Genital Cosmetic Surgery Project
Elucidating the increasing demand for genital cosmetic surgery among girls and women in Australia
Chief Investigators: Maggie Kirkman, Jane Fisher, Kay Souter, Amy Dobson
Partner Investigators: Janet Michelmore, Elizabeth Farrell, Beverley Vollenhoven, Rita Butera, Jessica Malone, Elsie L’Huillier, Genevieve Dally, Desiree Yap, Jillian Tomlinson, Gabrielle Caspar
Funding body: Australian Research Council 2014–2016
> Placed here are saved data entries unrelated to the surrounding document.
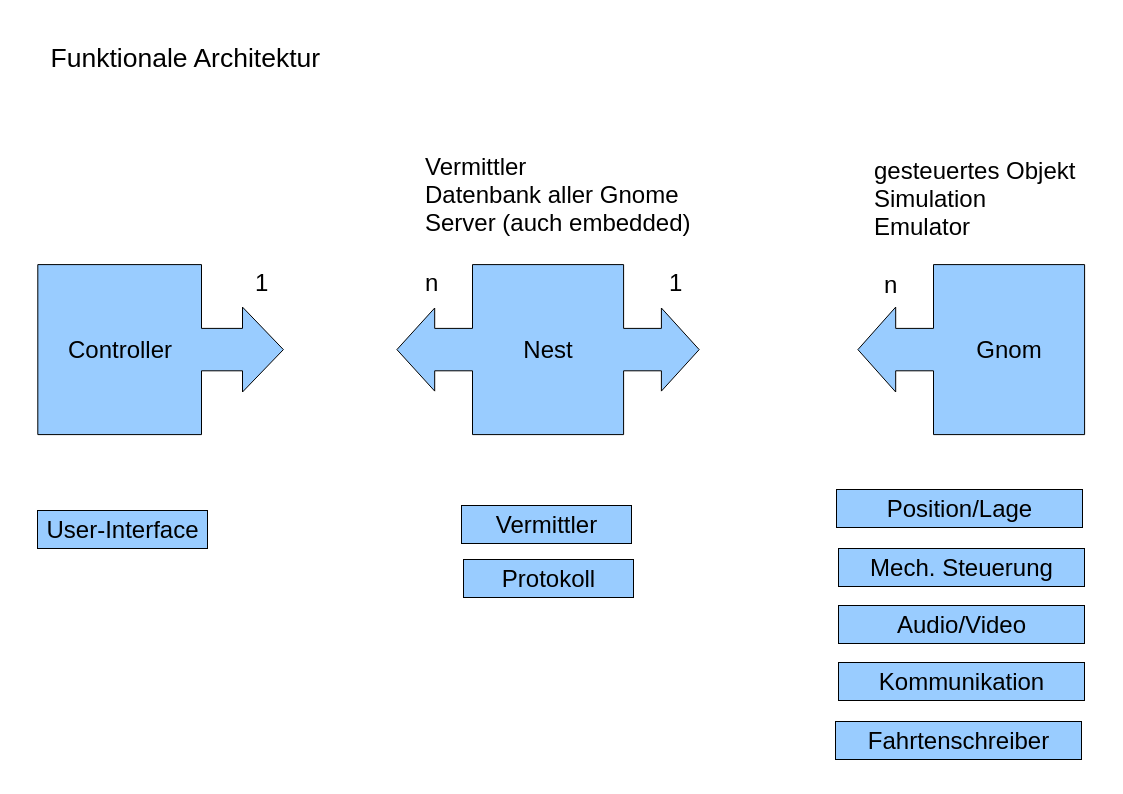
<!DOCTYPE html>
<html lang="de">
<head>
<meta charset="utf-8">
<title>Funktionale Architektur</title>
<style>
  :root {
    --paper: #ffffff;
    --ink: #000000;
    --node: #99ccff;
  }
  * { box-sizing: border-box; margin: 0; padding: 0; }
  html, body { width: 1123px; height: 794px; overflow: hidden; background: var(--paper); }
  body {
    position: relative;
    color: var(--ink);
    font: 24px/28px "Liberation Sans", Arial, sans-serif;
    white-space: nowrap;
  }
  h1 { position: absolute; left: 50.5px; top: 43px; font-size: 26.5px; line-height: 30px; font-weight: 400; }
  .shapes { position: absolute; left: 0; top: 0; display: block; }
  .shapes polygon { fill: var(--node); stroke: var(--ink); stroke-width: 1; }

  .note, .count, .node-name { position: absolute; }
  .note-nest { left: 425px; top: 153px; }
  .note-gnom { left: 874px; top: 157px; }

  .node-name { top: 336px; width: 160px; text-align: center; font-size: 24px; font-weight: 400; }
  .name-controller { left: 40px; }
  .name-nest { left: 468px; }
  .name-gnom { left: 929px; }

  .count { top: 269px; }
  .count-controller { left: 255px; }
  .count-nest-in { left: 425px; }
  .count-nest-out { left: 669px; }
  .count-gnom { left: 884px; top: 271px; }

  .parts { position: absolute; display: flex; flex-direction: column; list-style: none; }
  .parts li {
    display: flex;
    align-items: center;
    justify-content: center;
    height: 39px;
    background: var(--node);
    border: 1px solid var(--ink);
  }
  .parts-controller { left: 37px; top: 510px; width: 171px; }
  .parts-nest { left: 461px; top: 505px; width: 171px; gap: 15px; }
  .parts-nest .protocol { position: relative; left: 2px; }
  .parts-gnom { left: 836px; top: 489px; width: 247px; gap: 18px; }
  .parts-gnom li { position: relative; left: 2px; }
  .parts-gnom .position { left: 0; margin-bottom: 2px; }
  .parts-gnom .recorder { left: -1px; margin-top: 2px; }
</style>
</head>
<body>
  <h1>Funktionale Architektur</h1>

  <svg class="shapes" width="1123" height="794" viewBox="0 0 1123 794" aria-hidden="true">
    <polygon points="37.8,264.6 201.5,264.6 201.5,328.4 242.5,328.4 242.5,307.1 283.4,349.6 242.5,392 242.5,370.8 201.5,370.8 201.5,434.6 37.8,434.6"/>
    <polygon points="472.5,264.6 623.6,264.6 623.6,328.4 661.4,328.4 661.4,308 699.2,349.6 661.4,391.1 661.4,370.8 623.6,370.8 623.6,434.6 472.5,434.6 472.5,370.8 434.7,370.8 434.7,391.1 396.9,349.6 434.7,308 434.7,328.4 472.5,328.4"/>
    <polygon points="1084.6,264.6 933.5,264.6 933.5,328.4 895.7,328.4 895.7,307.1 857.9,349.6 895.7,392 895.7,370.8 933.5,370.8 933.5,434.6 1084.6,434.6"/>
  </svg>

  <section>
    <h2 class="node-name name-controller">Controller</h2>
    <span class="count count-controller">1</span>
    <ul class="parts parts-controller">
      <li>User-Interface</li>
    </ul>
  </section>

  <section>
    <p class="note note-nest">Vermittler<br>Datenbank aller Gnome<br>Server (auch embedded)</p>
    <h2 class="node-name name-nest">Nest</h2>
    <span class="count count-nest-in">n</span>
    <span class="count count-nest-out">1</span>
    <ul class="parts parts-nest">
      <li>Vermittler</li>
      <li class="protocol">Protokoll</li>
    </ul>
  </section>

  <section>
    <p class="note note-gnom">gesteuertes Objekt<br>Simulation<br>Emulator</p>
    <h2 class="node-name name-gnom">Gnom</h2>
    <span class="count count-gnom">n</span>
    <ul class="parts parts-gnom">
      <li class="position">Position/Lage</li>
      <li>Mech. Steuerung</li>
      <li>Audio/Video</li>
      <li>Kommunikation</li>
      <li class="recorder">Fahrtenschreiber</li>
    </ul>
  </section>
</body>
</html>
There is increasing evidence that girls and women in Australia are modifying their genitals for cosmetic reasons. While bodily adornment and alteration can give pleasure and occupy an important cultural position in aesthetic expression, female genital cosmetic surgery (FGCS) is nevertheless of serious public concern and has been the subject of critical statements by professional organisations concerned with women’s health, warning of actual and potential harm. There is little evidence but a great deal of opinion on: reasons girls and women might seek FGCS, women’s and men’s constructions of ‘normal’ and ‘ideal’ genitals, doctors’ and beauty therapists’ practices and attitudes in relation to FGCS, and the role of social media communication and image-sharing practices. Although the appearance of women’s external genitals is as varied as faces, there appears to be limited public knowledge of genital diversity. The proposed research will identify the psychosocial context of and public communication about the dramatic rise in female genital cosmetic surgery in Australia and interpret the phenomenon within a gendered understanding of health in society. Drawing on the considerable resources of the research team, including Partner Organisations the Australian Federation of Medical Women, Family Planning Victoria, Jean Hailes for Women’s Health, Monash Health, and Women’s Health Victoria, results will be used to contribute to programs in schools and online aimed at enhancing sexuality and body image education, universal and targeted public health campaigns for the community about normal genital diversity, and professional development for doctors and beauty therapists.